HSK test (Mainland China)
The most widely recognized test is the Hanyu Shuiping Kaoshi (HSK) which is organized by an official Chinese body (website). HSK works with a network of international test centers, of which it offers a list on its website, which includes a Singapore-based test institution as well as institutions pretty much all around the world. Simply contact the test centre to find out about the next test date.
If you obtain a sufficiently high score on the HSK, you can use the certificate issued to you to enter a Chinese-language college or university in Mainland China. It is also a recognized way to certify your Chinese language proficiency to employers, although this may have more value in non-Chinese speaking countries. You can imagine that it will be pretty easy for a Chinese to assess your level by just having a chat.
Quite simply, HSK is the ‘Chinese TOEFL’. If you want your language ability recognized worldwide, do not go for anything else but HSK.

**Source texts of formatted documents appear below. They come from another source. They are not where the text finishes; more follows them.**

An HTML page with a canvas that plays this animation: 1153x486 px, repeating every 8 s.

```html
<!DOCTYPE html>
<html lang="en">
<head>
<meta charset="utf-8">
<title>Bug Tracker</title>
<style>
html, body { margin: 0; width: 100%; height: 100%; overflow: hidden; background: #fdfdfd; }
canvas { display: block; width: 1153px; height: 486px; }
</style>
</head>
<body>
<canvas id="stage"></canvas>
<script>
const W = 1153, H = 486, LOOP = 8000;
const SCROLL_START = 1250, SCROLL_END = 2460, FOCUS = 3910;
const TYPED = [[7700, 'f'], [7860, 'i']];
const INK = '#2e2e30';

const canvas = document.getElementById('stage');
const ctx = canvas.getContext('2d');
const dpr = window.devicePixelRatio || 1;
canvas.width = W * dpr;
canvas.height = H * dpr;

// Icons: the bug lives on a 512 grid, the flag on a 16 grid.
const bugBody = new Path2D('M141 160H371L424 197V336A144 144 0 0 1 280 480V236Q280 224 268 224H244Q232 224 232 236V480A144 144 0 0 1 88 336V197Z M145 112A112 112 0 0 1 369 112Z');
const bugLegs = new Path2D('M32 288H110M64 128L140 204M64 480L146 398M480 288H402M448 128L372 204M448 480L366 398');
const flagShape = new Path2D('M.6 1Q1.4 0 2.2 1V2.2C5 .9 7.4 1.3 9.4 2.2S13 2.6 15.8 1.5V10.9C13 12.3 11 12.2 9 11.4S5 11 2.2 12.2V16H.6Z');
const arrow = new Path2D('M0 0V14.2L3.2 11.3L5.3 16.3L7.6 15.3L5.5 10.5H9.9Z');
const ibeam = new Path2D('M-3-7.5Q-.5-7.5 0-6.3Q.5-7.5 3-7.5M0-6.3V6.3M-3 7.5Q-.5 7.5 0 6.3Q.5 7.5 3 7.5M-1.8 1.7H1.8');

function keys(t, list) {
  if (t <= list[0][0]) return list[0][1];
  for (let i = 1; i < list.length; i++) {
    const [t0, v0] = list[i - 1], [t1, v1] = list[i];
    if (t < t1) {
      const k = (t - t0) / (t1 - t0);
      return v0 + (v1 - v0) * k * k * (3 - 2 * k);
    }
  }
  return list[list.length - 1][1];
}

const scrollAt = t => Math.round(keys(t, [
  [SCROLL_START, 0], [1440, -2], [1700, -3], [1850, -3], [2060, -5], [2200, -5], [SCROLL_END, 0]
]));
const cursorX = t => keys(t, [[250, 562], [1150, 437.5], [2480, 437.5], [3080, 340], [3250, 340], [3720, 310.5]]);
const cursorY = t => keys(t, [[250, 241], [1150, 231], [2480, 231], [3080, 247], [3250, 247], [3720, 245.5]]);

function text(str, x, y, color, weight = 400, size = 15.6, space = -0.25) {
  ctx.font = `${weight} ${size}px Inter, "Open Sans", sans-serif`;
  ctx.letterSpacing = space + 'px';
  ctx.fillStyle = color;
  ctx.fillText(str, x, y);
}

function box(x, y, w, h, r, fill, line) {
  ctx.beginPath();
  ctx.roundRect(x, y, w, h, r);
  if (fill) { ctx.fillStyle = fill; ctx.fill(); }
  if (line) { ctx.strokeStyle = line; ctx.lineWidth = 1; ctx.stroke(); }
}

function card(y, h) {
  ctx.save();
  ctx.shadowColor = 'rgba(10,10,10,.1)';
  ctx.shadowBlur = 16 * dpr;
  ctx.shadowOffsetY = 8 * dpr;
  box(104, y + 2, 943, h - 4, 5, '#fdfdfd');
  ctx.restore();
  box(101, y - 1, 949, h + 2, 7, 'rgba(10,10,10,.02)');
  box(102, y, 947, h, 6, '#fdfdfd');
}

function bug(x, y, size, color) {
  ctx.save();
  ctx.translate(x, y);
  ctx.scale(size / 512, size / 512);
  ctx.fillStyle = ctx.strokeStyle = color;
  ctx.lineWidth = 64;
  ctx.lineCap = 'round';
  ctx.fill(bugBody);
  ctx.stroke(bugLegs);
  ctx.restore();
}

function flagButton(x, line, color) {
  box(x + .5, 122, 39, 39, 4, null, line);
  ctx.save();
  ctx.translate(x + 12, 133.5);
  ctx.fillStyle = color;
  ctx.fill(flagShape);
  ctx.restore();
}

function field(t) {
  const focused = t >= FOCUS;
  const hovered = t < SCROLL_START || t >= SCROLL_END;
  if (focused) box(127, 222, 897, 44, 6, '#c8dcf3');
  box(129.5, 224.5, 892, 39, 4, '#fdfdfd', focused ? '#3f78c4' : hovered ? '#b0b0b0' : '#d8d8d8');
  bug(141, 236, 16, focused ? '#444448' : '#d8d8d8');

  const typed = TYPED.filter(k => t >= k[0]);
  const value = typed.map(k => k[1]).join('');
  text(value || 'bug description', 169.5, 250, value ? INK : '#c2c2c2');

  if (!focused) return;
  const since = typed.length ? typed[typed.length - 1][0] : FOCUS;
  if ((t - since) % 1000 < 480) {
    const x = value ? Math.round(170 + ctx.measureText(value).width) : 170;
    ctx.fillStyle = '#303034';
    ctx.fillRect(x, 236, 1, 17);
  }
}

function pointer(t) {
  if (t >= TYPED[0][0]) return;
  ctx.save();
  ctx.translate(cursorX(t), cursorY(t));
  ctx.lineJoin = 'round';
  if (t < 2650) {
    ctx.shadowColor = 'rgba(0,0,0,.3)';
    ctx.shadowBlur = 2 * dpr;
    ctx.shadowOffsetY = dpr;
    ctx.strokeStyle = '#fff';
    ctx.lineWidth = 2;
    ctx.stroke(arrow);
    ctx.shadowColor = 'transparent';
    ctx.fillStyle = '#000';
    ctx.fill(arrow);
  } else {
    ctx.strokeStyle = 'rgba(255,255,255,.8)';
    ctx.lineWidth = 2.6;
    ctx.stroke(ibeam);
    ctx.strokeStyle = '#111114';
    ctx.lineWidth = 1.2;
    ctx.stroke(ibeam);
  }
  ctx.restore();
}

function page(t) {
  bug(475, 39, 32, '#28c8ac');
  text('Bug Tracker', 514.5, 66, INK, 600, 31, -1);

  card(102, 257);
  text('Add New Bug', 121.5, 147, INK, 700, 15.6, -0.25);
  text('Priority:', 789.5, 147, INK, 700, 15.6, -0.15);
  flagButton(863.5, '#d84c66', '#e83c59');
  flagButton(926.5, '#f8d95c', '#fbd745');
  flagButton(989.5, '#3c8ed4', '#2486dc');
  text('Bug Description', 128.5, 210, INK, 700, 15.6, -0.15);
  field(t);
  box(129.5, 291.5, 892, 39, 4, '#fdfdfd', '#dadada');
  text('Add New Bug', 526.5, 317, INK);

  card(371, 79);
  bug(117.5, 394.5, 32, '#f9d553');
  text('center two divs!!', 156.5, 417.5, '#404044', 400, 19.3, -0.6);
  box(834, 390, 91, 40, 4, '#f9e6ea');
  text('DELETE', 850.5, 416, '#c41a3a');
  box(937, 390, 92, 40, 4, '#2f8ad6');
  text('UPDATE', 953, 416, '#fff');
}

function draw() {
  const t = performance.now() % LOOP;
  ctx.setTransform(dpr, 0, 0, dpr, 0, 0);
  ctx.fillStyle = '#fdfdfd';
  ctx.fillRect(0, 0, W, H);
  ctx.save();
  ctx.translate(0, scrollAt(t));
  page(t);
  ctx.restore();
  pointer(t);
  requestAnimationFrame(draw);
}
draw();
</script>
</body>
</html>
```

TOP Test (Taiwan)
The TOP test is organized by the Taiwan authorities and is really not as wellknown as the HSK. According to its website, it can be taken in Taiwan, New Zealand and Peru (at the time of writing). This test is definitely not as widely recognized as the HSK, but can be useful if you wish to pursue study or a career in Taiwan. It uses traditional script. A number of mock tests can be downloaded from the main website.
BCT (China / Singapore)
BCT stands for Business Chinese Test. It is a test format that has been jointly developed by Hanban, the executive body of the Chinese Language Council international, which is affiliated with the Chinese ministry of education, and WDA, the Singapore Workforce Development Agency.
The BCT is fully computer based. There is the possibility to have text read to you, and the possibility to use input in Hanyu Pinyin, which means that the test can probably give you a higher score if you are not a ‘star’ in writing characters stroke by stroke. In a way, this is only fair, because business communication happens through e-mail and spoken means, so handwriting is not as much a requirement for companies when they hire Chinese speaking staff.
At this point, Singapore is the only country outside of China to use this test. That said, with government subsidies (for Singapore permanent residents and citizens) to take the test and the test being a pre-requisite to enter subsidized language classes, it will likely be a reference standard within Singapore very soon.
I’m personally planning to take this test next month. I’ll keep you updated!